I continued working on the SCOSYA project this week, further refining the ‘or’ search that I spent much of last week working on. Gary had noted that the ‘or’ search wasn’t working as intended (i.e. different icons representing different combinations of attributes) when the same attribute was selected but with different limit options – e.g. Attribute D3 rated 1-3 by young speakers OR Attribute D3 rated 1-3 by old speakers. Unfortunately, this is because all of my code was written around each attribute in an ‘or’ search being different – if two selected attributes are the same the code for splitting things up and assigning different icons simply doesn’t trigger. To get the display to work for the same attribute required some fairly major reworking of the code, which took rather a long time to get working. By the end of the week I’d got something that was sort of working in place. Now the ‘or’ search checks every selected ‘limit’ option including the attribute selection to see whether the selected attribute is the same or not. This means the ‘or’ search also works for selecting different scores, ‘interviewed by’ options and other limit options in addition to the ‘age’ selection. However, I’m noticing some errors in the choice of icons when more than two attributes are chosen. Specifically, it would appear that different attribute combinations for locations are being assigned the same icon, which is quite clearly a bug, so this is going to need some further work next week I’m afraid. Below is a screenshot of an ‘or’ search for the same attribute with different combinations of limit options, so you can see that (for two selected items at least) the ‘or’ search is now working better than last week.

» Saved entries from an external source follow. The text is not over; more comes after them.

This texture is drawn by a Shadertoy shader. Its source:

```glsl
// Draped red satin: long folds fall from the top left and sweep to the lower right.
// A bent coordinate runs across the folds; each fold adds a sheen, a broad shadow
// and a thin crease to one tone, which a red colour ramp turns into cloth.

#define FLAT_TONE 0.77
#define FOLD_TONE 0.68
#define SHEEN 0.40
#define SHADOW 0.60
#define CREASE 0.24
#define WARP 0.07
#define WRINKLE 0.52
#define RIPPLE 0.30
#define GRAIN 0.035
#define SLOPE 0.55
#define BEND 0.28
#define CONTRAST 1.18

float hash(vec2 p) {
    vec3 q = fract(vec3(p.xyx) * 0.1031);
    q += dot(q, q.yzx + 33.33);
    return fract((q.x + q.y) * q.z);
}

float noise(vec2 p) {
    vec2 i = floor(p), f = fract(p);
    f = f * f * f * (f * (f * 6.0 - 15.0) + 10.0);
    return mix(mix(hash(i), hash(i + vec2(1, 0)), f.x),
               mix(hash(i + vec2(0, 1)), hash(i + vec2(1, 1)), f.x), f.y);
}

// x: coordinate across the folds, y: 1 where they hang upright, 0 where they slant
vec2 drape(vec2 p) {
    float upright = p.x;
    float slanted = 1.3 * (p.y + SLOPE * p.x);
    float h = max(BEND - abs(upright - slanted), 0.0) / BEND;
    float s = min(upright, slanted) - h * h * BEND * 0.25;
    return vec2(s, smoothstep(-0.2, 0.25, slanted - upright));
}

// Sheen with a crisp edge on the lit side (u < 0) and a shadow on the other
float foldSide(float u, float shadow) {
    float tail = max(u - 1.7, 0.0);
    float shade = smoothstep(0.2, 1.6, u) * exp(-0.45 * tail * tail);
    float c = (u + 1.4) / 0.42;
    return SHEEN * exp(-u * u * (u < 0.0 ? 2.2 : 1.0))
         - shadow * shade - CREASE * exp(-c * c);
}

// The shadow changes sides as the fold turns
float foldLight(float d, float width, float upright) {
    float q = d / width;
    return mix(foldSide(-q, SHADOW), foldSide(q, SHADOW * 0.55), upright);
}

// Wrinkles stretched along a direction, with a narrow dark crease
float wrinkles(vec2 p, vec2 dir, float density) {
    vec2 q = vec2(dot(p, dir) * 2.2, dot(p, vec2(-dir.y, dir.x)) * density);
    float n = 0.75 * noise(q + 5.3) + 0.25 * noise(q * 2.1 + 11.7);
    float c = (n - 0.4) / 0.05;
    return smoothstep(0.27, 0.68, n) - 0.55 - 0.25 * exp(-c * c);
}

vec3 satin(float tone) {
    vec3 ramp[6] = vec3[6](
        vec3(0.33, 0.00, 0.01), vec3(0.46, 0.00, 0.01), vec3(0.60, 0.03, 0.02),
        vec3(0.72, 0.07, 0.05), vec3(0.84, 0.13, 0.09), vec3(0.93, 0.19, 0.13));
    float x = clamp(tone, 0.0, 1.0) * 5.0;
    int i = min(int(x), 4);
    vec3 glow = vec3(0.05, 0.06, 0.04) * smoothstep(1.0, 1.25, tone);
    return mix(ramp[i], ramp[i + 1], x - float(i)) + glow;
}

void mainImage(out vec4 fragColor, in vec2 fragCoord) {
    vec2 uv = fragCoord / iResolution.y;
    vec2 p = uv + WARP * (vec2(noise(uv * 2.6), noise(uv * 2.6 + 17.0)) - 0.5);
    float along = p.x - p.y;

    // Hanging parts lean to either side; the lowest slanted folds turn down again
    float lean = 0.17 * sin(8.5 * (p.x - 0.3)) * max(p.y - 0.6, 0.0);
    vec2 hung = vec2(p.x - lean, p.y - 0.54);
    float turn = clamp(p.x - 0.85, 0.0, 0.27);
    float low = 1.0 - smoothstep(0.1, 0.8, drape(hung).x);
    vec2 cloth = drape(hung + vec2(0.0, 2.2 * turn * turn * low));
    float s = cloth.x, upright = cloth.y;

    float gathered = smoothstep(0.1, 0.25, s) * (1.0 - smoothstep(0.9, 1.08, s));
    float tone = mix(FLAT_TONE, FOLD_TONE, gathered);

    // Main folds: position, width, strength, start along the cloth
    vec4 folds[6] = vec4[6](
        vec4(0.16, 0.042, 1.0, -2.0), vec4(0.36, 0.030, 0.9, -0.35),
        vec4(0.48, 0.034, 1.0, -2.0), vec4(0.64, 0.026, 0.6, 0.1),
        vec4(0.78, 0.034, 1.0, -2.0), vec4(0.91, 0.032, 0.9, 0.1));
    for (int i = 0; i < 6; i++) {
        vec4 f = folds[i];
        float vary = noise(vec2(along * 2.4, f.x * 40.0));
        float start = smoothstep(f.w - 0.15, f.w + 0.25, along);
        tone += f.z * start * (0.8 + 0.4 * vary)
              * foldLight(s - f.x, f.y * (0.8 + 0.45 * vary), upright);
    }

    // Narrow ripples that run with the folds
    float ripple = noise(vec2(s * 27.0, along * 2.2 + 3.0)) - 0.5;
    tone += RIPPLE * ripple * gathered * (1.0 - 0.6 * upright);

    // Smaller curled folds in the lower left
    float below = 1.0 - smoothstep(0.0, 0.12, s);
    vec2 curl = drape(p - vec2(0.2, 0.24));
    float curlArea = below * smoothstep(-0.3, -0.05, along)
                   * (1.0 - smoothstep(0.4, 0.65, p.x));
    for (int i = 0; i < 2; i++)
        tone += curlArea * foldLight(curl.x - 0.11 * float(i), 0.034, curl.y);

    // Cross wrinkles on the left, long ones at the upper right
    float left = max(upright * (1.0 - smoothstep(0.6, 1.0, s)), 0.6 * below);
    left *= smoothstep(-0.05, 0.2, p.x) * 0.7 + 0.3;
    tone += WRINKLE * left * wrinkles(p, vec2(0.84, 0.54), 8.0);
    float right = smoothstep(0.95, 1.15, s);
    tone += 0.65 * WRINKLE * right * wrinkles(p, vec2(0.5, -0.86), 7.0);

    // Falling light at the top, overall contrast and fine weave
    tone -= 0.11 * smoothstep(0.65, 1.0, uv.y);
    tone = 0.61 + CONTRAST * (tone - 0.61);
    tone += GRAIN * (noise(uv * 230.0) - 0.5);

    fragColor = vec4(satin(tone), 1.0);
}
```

I continued with more AHRC review work for a day or so this week and I also spent about a day reworking an old resource that was in desperate need of attention. The Thomas Crawford’s Diary section of Corpus of Modern Scottish Writing (http://www.scottishcorpus.ac.uk/thomascrawford/) is a WordPress powered site that was set up a couple of years before I started in this post. The WordPress instance hasn’t been updated since the site launched in 2010 and is very out of date and almost certainly a security risk. Unfortunately, the software is so old that I can’t even upgrade it using the WordPress tools – I tried doing so before and the upgrade failed and the entire site broke. The site doesn’t really need to be a WordPress site, at least not now it’s launched and the day by day postings are well and truly over. Instead I’ve created a version that uses nothing more than a small amount of PHP scripting and stores all of the diary entries in a PHP array. I think the version I’ve created works a lot better than the existing version (navigating between diary entries is easier and the order they’re listed in makes more sense) and hopefully I’ll be able to replace the existing version with my new version soon. I’ve contacted Wendy to let her approve things before I take down the old site. Hopefully the switchover will be able to take place in the next week or so and this ancient WordPress instance can be deleted.

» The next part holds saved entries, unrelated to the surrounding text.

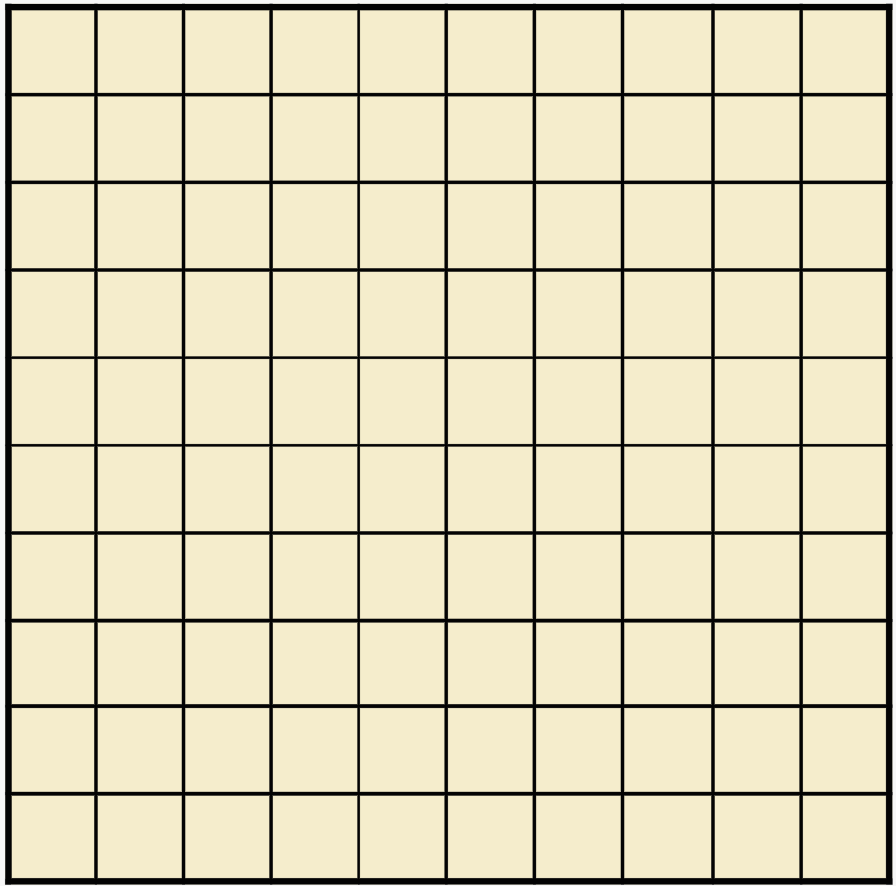
Give the GLSL for this pattern, as a WebGL 2 fragment shader.

```glsl
#version 300 es
precision highp float;

uniform vec2 u_resolution;
out vec4 fragColor;

// Centre of rule i: x from the left, y from the top, in cells, with slight drift
vec2 rulePosition(float i) {
    float late = step(7.5, i);
    return vec2(0.096 + 1.0007 * i + 0.0067 * max(i - 5.0, 0.0) + 0.0267 * late,
                0.080 + 1.0013 * i - 0.0253 * late);
}

// Heavy frame at both ends, lighter rules between, thinnest near the middle
vec2 ruleHalfWidth(float i) {
    if (i < 0.5 || i > 9.5) return vec2(0.038);
    vec2 thin = 1.0 - step(vec2(0.5, 1.0), abs(i - vec2(4.0, 4.5)));
    return vec2(0.020) - 0.005 * thin + vec2(0.0, 0.002) * step(6.5, i);
}

float coverage(float dist, float softness) {
    return 1.0 - smoothstep(-softness, softness, dist);
}

void main() {
    // The canvas spans 10.24 by 10.12 cells, measured downwards
    vec2 uv = gl_FragCoord.xy / u_resolution;
    vec2 p = vec2(uv.x, 1.0 - uv.y) * vec2(10.24, 10.12);
    float softness = 0.75 * 10.24 / u_resolution.x;

    // Distance to the nearest rule in either direction
    float ruleDist = 1e3;
    for (int k = 0; k <= 10; k++) {
        float i = float(k);
        vec2 d = abs(p - rulePosition(i)) - ruleHalfWidth(i);
        ruleDist = min(ruleDist, min(d.x, d.y));
    }

    // Outer edge of the frame
    vec2 low = rulePosition(0.0) - ruleHalfWidth(0.0);
    vec2 high = rulePosition(10.0) + ruleHalfWidth(10.0);
    vec2 outside = max(low - p, p - high);
    float boardDist = max(outside.x, outside.y);

    vec3 margin = vec3(0.97);
    vec3 cream = vec3(0.96, 0.93, 0.80);
    vec3 ink = vec3(0.01);

    vec3 board = mix(cream, ink, coverage(ruleDist, softness));
    fragColor = vec4(mix(margin, board, coverage(boardDist, softness)), 1.0);
}
```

I had two meetings with members of staff this week. The first was with Johanna Green, who now works in HATII but previously worked for the School of Critical Studies. Whilst she was still in SCS we submitted a Chancellor’s Fund proposal to develop a ‘web app’ based around an exhibition in Special Collections, and this was granted funding. We are now starting to think about developing the app and we met to discuss the options. Helpfully, Johanna had produced a series of Powerpoint based mockups of how she would like the app to look and function. We went through these slides and we have a pretty good idea about how development should proceed. I’ve requested a subdomain for the site and once we have the space available, and Johanna has got back to me with some images and other content, I’ll start to develop an initial version of the app. Note that at this stage we are merely going to create a ‘web app’ – it will use purely client-side scripting and will be optimised for touchscreens but it won’t be ‘wrapped’ as an iOS or Android app. Instead it will be accessed via a web browser. However, I will ensure the code can be ‘wrapped’ at a later date if needs be.
My second meeting was with Hannah Tweed, who is in the process of submitting a proposal for funding for a project. I can’t really go into details about this here, but we met and discussed the data management aspects of her project and after the meeting I wrote a few paragraphs for her data management plan.
I also launched the second of our weekly Burns songs this week (see http://burnsc21.glasgow.ac.uk/contented-wi-little-c/) and I spent the remainder of the week continuing to work through the OED data import for the Historical Thesaurus with Fraser. I created a bunch of new scripts to process potential category matches that Fraser had identified. For example, where the HT has ‘something/something else’ and the OED has ‘something (something else)’ these categories aren’t being flagged as the same so a little script to switch the formatting and then compare the category names helped to tick off a bunch of categories. At the start of the week we had 38,676 categories across the two datasets that were not marked as ‘checked’ and be the end of the week we had got this down to 23,595, which is pretty good going.